(Document images with source code)

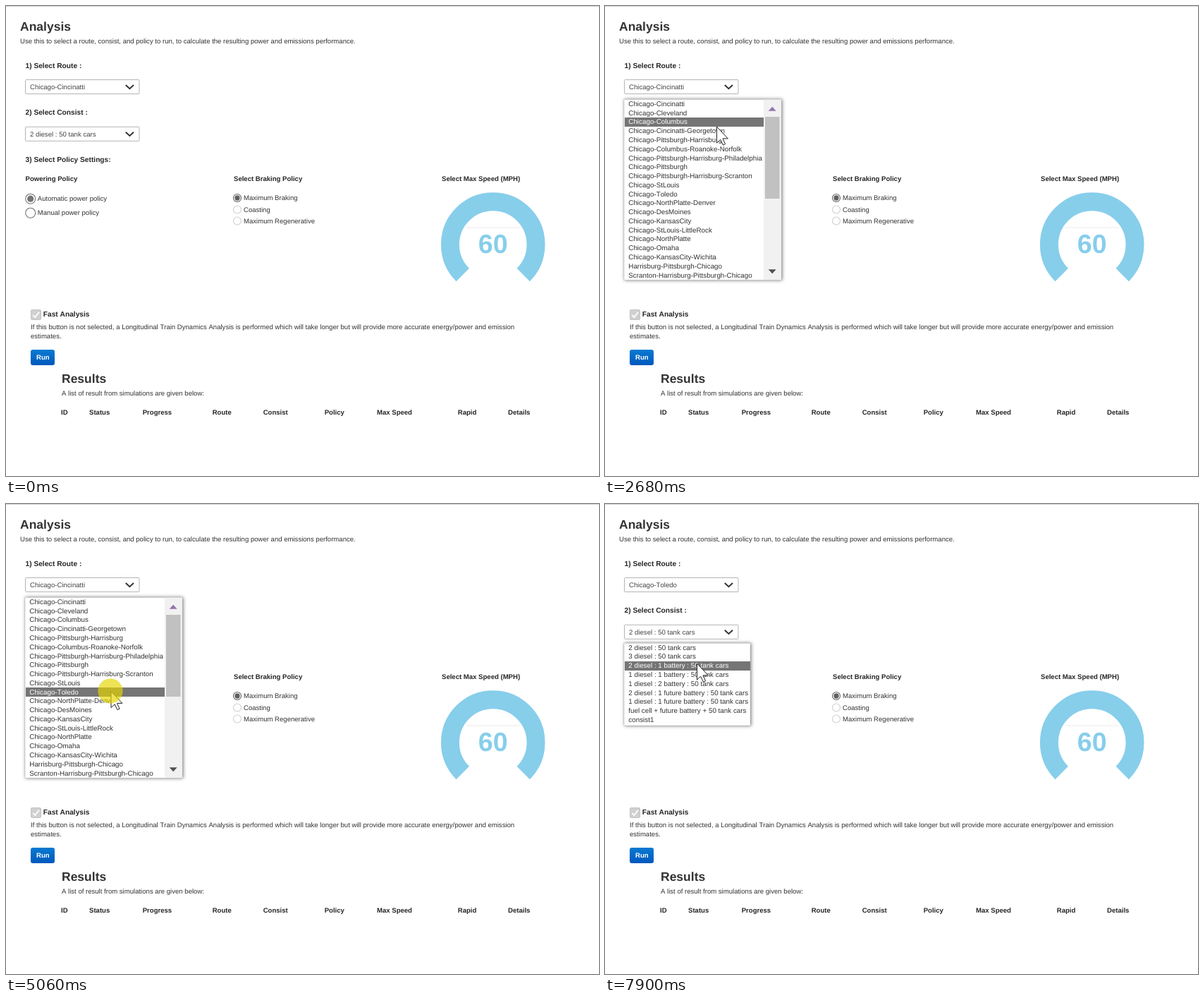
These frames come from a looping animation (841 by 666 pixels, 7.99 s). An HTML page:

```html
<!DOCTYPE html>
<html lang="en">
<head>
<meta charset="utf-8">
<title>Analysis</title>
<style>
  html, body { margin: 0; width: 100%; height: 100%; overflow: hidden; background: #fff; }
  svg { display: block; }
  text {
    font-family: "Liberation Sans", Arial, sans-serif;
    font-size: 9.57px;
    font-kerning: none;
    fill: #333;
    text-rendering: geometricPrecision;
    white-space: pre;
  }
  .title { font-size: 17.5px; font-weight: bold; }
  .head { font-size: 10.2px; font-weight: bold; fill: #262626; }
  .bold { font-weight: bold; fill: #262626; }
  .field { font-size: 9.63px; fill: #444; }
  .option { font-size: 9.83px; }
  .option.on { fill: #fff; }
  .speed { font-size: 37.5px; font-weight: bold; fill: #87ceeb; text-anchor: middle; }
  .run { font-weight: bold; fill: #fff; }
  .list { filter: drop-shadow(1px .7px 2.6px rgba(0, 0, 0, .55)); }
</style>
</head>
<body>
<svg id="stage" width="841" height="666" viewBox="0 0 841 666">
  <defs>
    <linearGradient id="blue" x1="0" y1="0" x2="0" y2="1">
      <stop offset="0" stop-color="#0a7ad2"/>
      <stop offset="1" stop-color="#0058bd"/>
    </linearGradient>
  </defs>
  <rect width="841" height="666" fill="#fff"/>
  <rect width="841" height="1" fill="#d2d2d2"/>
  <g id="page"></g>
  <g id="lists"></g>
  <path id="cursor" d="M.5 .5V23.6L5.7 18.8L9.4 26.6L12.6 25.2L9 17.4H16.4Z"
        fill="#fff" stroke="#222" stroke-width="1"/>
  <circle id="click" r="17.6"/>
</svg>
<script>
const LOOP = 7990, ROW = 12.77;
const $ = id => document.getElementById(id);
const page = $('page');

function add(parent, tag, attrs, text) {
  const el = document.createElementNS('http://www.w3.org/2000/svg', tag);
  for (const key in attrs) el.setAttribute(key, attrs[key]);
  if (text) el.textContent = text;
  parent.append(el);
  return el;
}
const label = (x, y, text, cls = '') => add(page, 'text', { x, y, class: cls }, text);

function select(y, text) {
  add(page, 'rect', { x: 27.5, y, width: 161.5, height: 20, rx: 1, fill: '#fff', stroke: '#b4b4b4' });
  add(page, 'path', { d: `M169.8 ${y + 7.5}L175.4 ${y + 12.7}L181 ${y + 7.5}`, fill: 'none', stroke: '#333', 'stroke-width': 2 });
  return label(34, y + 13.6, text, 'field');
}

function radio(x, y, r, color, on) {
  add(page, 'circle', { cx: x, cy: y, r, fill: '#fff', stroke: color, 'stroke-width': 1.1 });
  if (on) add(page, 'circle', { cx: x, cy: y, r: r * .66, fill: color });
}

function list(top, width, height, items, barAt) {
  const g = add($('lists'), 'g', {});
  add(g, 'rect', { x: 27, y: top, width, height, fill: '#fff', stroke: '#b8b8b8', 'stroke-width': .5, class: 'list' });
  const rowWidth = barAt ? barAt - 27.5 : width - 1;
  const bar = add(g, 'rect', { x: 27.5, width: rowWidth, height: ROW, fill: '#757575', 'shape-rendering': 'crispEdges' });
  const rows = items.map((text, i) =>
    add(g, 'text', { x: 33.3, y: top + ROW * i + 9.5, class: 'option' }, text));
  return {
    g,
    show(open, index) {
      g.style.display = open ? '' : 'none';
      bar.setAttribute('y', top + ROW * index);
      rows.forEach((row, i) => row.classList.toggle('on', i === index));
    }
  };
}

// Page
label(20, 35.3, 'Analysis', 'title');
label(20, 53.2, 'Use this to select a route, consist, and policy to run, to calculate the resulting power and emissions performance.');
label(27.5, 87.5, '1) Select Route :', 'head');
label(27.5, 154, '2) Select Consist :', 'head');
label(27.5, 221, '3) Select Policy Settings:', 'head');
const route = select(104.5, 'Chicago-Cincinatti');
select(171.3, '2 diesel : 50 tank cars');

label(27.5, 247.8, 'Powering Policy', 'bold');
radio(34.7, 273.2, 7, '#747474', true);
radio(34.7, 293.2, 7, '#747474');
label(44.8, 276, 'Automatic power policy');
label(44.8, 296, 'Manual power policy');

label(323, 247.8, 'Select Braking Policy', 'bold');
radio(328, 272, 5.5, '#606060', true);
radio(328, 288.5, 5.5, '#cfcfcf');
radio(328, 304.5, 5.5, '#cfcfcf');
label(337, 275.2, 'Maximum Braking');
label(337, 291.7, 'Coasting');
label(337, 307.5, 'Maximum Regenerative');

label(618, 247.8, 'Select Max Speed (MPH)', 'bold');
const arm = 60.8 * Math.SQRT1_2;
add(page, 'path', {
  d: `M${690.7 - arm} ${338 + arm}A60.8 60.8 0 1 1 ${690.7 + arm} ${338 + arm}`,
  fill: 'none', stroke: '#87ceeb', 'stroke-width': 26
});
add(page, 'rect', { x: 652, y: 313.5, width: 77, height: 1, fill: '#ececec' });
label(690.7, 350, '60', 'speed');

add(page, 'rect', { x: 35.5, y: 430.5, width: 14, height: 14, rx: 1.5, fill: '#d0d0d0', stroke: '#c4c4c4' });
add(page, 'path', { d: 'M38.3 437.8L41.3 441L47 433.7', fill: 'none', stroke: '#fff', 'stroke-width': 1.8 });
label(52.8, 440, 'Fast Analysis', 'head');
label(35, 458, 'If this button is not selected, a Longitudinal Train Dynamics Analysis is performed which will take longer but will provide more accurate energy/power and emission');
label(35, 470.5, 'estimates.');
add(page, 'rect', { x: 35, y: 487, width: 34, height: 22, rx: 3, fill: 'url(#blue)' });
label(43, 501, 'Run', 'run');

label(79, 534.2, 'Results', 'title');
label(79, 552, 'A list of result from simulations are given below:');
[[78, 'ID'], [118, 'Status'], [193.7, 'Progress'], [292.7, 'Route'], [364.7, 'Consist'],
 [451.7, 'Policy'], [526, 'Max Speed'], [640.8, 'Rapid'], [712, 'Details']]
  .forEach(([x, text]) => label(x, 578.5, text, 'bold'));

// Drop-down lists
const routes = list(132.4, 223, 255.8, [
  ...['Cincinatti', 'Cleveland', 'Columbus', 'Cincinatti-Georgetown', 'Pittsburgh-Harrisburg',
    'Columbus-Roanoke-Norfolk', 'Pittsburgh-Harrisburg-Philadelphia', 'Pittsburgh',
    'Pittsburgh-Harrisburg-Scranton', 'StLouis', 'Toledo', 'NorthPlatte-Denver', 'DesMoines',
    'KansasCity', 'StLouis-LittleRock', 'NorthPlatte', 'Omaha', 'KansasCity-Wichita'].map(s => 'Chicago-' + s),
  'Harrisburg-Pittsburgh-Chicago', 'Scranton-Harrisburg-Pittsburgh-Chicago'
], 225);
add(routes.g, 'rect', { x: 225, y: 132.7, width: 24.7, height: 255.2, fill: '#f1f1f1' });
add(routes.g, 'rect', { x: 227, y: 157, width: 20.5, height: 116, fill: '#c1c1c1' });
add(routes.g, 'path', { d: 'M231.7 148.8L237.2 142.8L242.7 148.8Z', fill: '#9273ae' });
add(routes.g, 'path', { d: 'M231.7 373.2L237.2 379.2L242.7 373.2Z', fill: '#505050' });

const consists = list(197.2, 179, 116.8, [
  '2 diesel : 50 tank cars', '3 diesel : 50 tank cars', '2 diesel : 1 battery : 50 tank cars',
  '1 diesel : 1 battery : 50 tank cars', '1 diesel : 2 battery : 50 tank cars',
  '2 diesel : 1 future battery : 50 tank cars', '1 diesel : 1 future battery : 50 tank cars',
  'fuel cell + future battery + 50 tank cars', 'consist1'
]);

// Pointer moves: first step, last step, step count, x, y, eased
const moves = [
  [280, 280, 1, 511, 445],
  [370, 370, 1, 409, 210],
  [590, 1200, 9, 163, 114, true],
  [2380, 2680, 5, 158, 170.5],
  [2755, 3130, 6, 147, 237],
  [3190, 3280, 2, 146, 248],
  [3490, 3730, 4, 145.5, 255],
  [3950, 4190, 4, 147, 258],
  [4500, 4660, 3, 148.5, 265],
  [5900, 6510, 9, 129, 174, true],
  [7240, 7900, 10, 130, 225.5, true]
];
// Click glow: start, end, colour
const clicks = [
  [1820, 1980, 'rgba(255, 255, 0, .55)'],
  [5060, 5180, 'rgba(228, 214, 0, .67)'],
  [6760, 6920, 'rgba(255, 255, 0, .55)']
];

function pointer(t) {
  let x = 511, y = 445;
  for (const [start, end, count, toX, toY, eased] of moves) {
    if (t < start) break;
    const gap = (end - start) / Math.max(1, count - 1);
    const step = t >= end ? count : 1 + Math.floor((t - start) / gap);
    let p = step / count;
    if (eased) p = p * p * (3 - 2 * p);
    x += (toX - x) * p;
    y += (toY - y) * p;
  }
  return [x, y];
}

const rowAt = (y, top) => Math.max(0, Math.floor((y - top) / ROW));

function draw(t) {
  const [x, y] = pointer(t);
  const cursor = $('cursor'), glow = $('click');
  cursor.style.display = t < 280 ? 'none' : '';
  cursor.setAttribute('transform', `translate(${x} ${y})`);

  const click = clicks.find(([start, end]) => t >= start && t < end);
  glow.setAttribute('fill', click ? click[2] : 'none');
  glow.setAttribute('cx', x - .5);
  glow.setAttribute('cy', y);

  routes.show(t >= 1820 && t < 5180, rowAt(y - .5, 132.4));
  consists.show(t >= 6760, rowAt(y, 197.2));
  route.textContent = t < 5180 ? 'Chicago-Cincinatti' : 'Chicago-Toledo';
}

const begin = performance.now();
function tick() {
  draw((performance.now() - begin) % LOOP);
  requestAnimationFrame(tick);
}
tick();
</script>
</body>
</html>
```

**Brief:** Tell how many lines in the entries contain the string "rows", and give nothing beyond the number.

**Response area:** 2